Of course, the detectives who dealt with the allegations against Mr Kay, prior to his being charged, could have found this vital evidence in a matter of minutes, because that is how long it took his sister-in-law to unearth the unedited messages via his Facebook account. But the police officers didn’t bother doing any investigation into his accuser’s very serious allegations, in order to verify whether or not she was telling the truth - they just presumed she was. I doubt anybody who has had an experience of these so-called police investigations will be surprised by this. At the time of Mr. Kay's trial, the jury did not see the full, unedited exchange of messages nor did it hear that the complainant had deliberately manipulated the evidence by deleting key sections that undermined her accusations.

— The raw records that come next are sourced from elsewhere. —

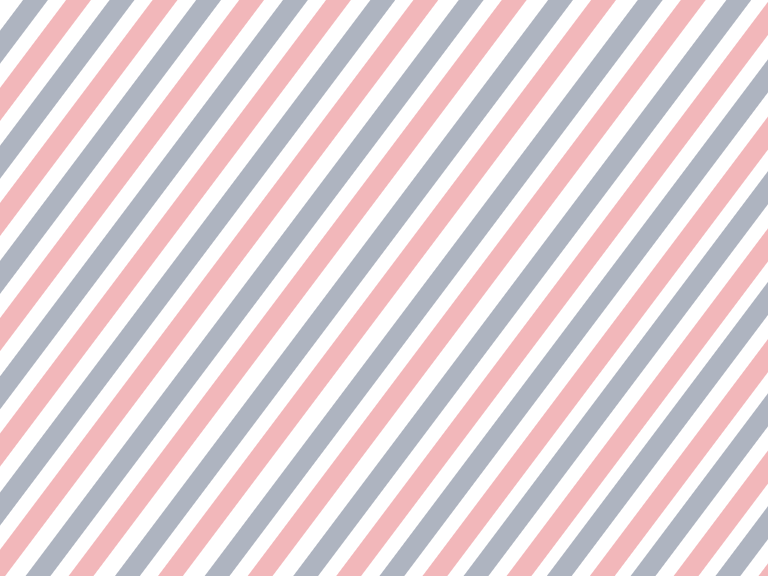
This pattern is drawn by a Shadertoy shader. Its source:

```glsl
// Slanted stripes on white, alternating grey-blue and pink in pairs.
// Each pair sits at an even step along the top edge plus a smooth drift,
// so the gaps between pairs swell and shrink while pink follows grey rigidly.

#define PAIRS 14            // grey + pink pairs from corner to corner
#define SLANT 0.752         // horizontal run per unit of height
#define FIRST 0.0616        // centre of the first grey stripe on the top edge
#define PERIOD 0.15017      // mean step between pairs
#define PINK_SHIFT 0.0747   // grey centre to pink centre
#define STRIPE_WIDTH 0.0432 // measured horizontally
#define DRIFT 0.020         // largest displacement of a pair
#define DRIFT_PEAK 8.4      // pair index of the largest displacement
#define DRIFT_SPREAD 3.0    // reach of the drift, in pairs

const vec3 WHITE = vec3(1.0);
const vec3 GREY  = vec3(0.682, 0.706, 0.753);
const vec3 PINK  = vec3(0.949, 0.718, 0.729);

// Top-edge position of the grey stripe in a pair
float pairCentre(float index) {
    float t = (index - DRIFT_PEAK) / DRIFT_SPREAD;
    return FIRST + PERIOD * index + DRIFT * exp(-t * t);
}

// Antialiased coverage of a stripe, from the horizontal offset to its centre
float stripe(float offset, float pixel) {
    float dist = (abs(offset) - 0.5 * STRIPE_WIDTH) / sqrt(1.0 + SLANT * SLANT);
    return clamp(0.5 - dist / pixel, 0.0, 1.0);
}

void mainImage(out vec4 fragColor, in vec2 fragCoord) {
    float pixel = 1.0 / iResolution.y;
    vec2 p = fragCoord * pixel;

    // Slide along the slant to the top edge
    float across = p.x + SLANT * (1.0 - p.y);

    // Gather the coverage of both stripe colours
    float grey = 0.0, pink = 0.0;
    for (int i = 0; i < PAIRS; i++) {
        float offset = across - pairCentre(float(i));
        grey = max(grey, stripe(offset, pixel));
        pink = max(pink, stripe(offset - PINK_SHIFT, pixel));
    }

    vec3 color = mix(WHITE, GREY, grey);
    color = mix(color, PINK, pink);
    fragColor = vec4(color, 1.0);
}
```
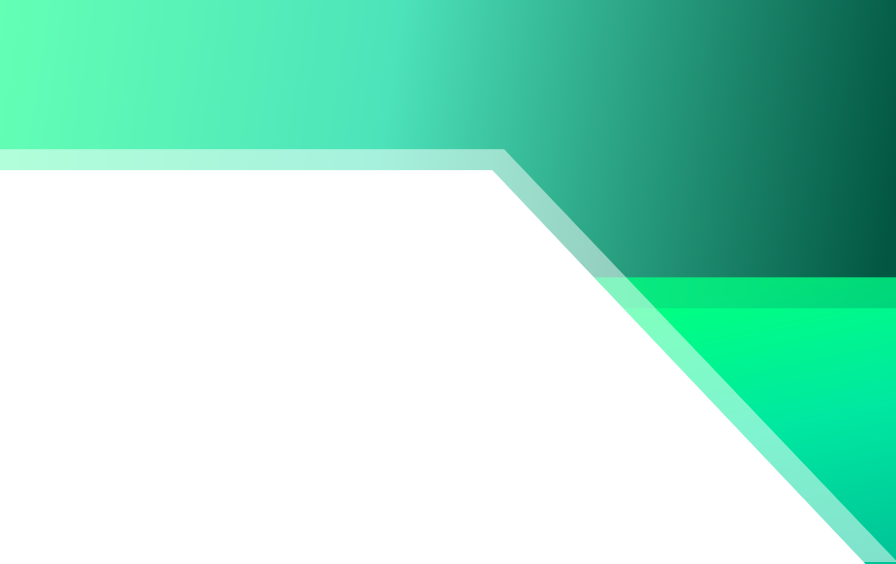
Give the GLSL for this background, as a WebGL 1 fragment shader.

```glsl
precision highp float;
// A white panel with a cut corner and a translucent rim, laid over a mint to
// pine gradient and a vivid green lower block. Shapes are half-planes joined
// by min(), smoothed over one pixel; colours are three-stop linear gradients.

uniform vec2 u_resolution;

// Layout in canvas fractions, measured from the top left
const vec2 PANEL_CORNER = vec2(0.5495, 0.3017);
const vec2 PANEL_FOOT = vec2(0.9660, 1.0);
const vec2 RIM_CORNER = vec2(0.5625, 0.2645);
const vec2 RIM_FOOT = vec2(1.0, 0.9938);
const float RIM_BOTTOM = 0.9965;
const float BLOCK_TOP = 0.4917;
const float SHADE_BOTTOM = 0.5465;

const float RIM_OPACITY = 0.5;
const float SHADE_OPACITY = 0.21;

// Upper gradient: slightly tilted from horizontal
const vec2 SKY_AXIS = vec2(1.0, 0.095);
const float SKY_KNEE = 0.449;
const float SKY_END = 1.03;
const vec3 MINT = vec3(0.39, 1.0, 0.71);
const vec3 AQUA = vec3(0.30, 0.89, 0.73);
const vec3 PINE = vec3(0.01, 0.34, 0.26);

// Lower gradient: downward, leaning right
const vec2 BLOCK_ORIGIN = vec2(0.736, 0.5465);
const vec2 BLOCK_AXIS = vec2(0.757, 2.2);
const float BLOCK_KNEE = 0.56;
const float BLOCK_END = 1.2;
const vec3 NEON = vec3(0.0, 1.0, 0.51);
const vec3 JADE = vec3(0.0, 0.91, 0.63);
const vec3 TEAL = vec3(0.0, 0.76, 0.59);

vec3 threeStops(vec3 a, vec3 b, vec3 c, float knee, float end, float t) {
  vec3 first = mix(a, b, clamp(t / knee, 0.0, 1.0));
  return mix(first, c, clamp((t - knee) / (end - knee), 0.0, 1.0));
}

// Coverage of a half-plane or shape from its signed distance in pixels
float coverage(float d) {
  return clamp(d + 0.5, 0.0, 1.0);
}

// Coverage of the area below a horizontal edge
float below(float edge, vec2 p) {
  return coverage((p.y - edge) * u_resolution.y);
}

// Area below the corner and left of the slope from corner to foot
float cutPanel(vec2 corner, vec2 foot, vec2 p) {
  vec2 along = normalize((foot - corner) * u_resolution);
  vec2 offset = (p - corner) * u_resolution;
  float slope = dot(offset, vec2(-along.y, along.x));
  return coverage(min(offset.y, slope));
}

void main() {
  vec2 p = gl_FragCoord.xy / u_resolution;
  p.y = 1.0 - p.y;

  // Upper and lower gradients
  vec3 sky = threeStops(MINT, AQUA, PINE, SKY_KNEE, SKY_END, dot(p, SKY_AXIS));
  vec3 block = threeStops(NEON, JADE, TEAL, BLOCK_KNEE, BLOCK_END,
                          dot(p - BLOCK_ORIGIN, BLOCK_AXIS));

  // Shaded strip along the top of the block
  block = mix(block, sky, SHADE_OPACITY * (1.0 - below(SHADE_BOTTOM, p)));
  vec3 color = mix(sky, block, below(BLOCK_TOP, p));

  // Translucent rim, then the solid panel
  float rim = cutPanel(RIM_CORNER, RIM_FOOT, p) * (1.0 - below(RIM_BOTTOM, p));
  color = mix(color, vec3(1.0), RIM_OPACITY * rim);
  color = mix(color, vec3(1.0), cutPanel(PANEL_CORNER, PANEL_FOOT, p));

  gl_FragColor = vec4(color, 1.0);
}
```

|Court of Appeal|
How very true that statement is.
Innocence in sexual allegation cases, whether established by a jury’s verdict or via the Court of Appeal, means, in reality, next to nothing these days. Anyone accused of even the most preposterous sexual allegation is effectively branded forever. You and your biometric details will be on the police database for as long as you, as an unfortunate falsely accused, are alive (and even beyond) and discredited allegations will be disclosed to potential employers or voluntary organisations during any vetting and barring checks, thus smearing you and your previously good name again and again. To exacerbate matters, the noxious lies and smears of your anonymous accuser(s) will remain online forever, easily uncovered via Google, no matter how utterly false and baseless such allegations might be.
In reality, there is no prospect of any ‘rehabilitation’ for the falsely accused in our society. It’s the fact someone is the target of a sexual allegation that matters far more than the legal outcome. As Mr Kay has so rightly pointed out, the stench of your accuser’s vile lies will hang around you forever, regardless of any jury verdict or judgement in the Court of Appeal. As so many others have discovered, even if you have never been arrested or charged, the damage done to reputations, careers and to families is usually irreparable.
The Secretary of State for Justice has concluded that the conviction was not reversed as a result of a new or newly discovered fact that shows beyond reasonable doubt that you did not commit the offence.
|Convicted: Carl Beech|
In recent years, this kind of sophistry has become the standard response of MoJ bureaucrats to any compensation claim following the quashing of a wrongful conviction, especially when the original accusation involved sexual assault. Victims of miscarriages of justice – such as Victor Nealon, who served 17 years in prison for a rape that DNA evidence later proved he did not commit – have not just been kicked out of the prison gate penniless, but have even faced demands that they pay MoJ legal costs for having had the temerity to pursue their compensation claims. Absolutely sickening, especially in an era where millions of pounds of taxpayers’ cash is routinely handed out by the Criminal Injuries Compensation Authority (CICA) to a gallimaufry of liars, fakers, hoaxers, fraudsters and fantasists, such as the criminals Carl Beech, Jemma Beale and the rest of their repulsive ilk.
If we accept the fact that we are supposedly living in a fair, just society, then surely the denial of appropriate redress to victims of miscarriages of justice must end. Not only does the current practice reek of injustice towards those who have been railroaded into prison by an unholy alliance between partisan police officers and prosecutors, but it makes it almost impossible for the wrongly convicted ever to clear their names. After all, if the MoJ doesn't consider that they deserve recompense for their lost years in jail, why should members of the public believe their protestations of innocence? This is simply a case of justice being denied and responsibility for mistakes being shrugged off by politicians and bureaucrats.
|Victor Nealon: free but life ruined|
Where are the charities, think-tanks and social enterprises queuing up to help those blameless folk whose lives have been utterly devastated by cruel and calculating liars, fantasists and fraudsters? Why should the innocent – like Mr Kay, Mr Nealon and many others – face an unrelenting battle to re-establish themselves back into society?
|No support from VS|
And where is the voice of the Victims’ Commissioner in all this? Or usually vocal organisations such as Victim Support? I’ve heard nothing beyond a deafening silence.
It strongly suggests that anyone who has had his or her life trashed by an allegation of sexual assault by an unscrupulous, devious opportunist is 'the wrong kind of victim' of what is a very serious crime. And, unlike actual criminals, such innocents will never be offered any support or be helped in any sort of rehabilitation programme.
What a cruel society we can be when dealing with unfashionable minority groups, such as the falsely accused.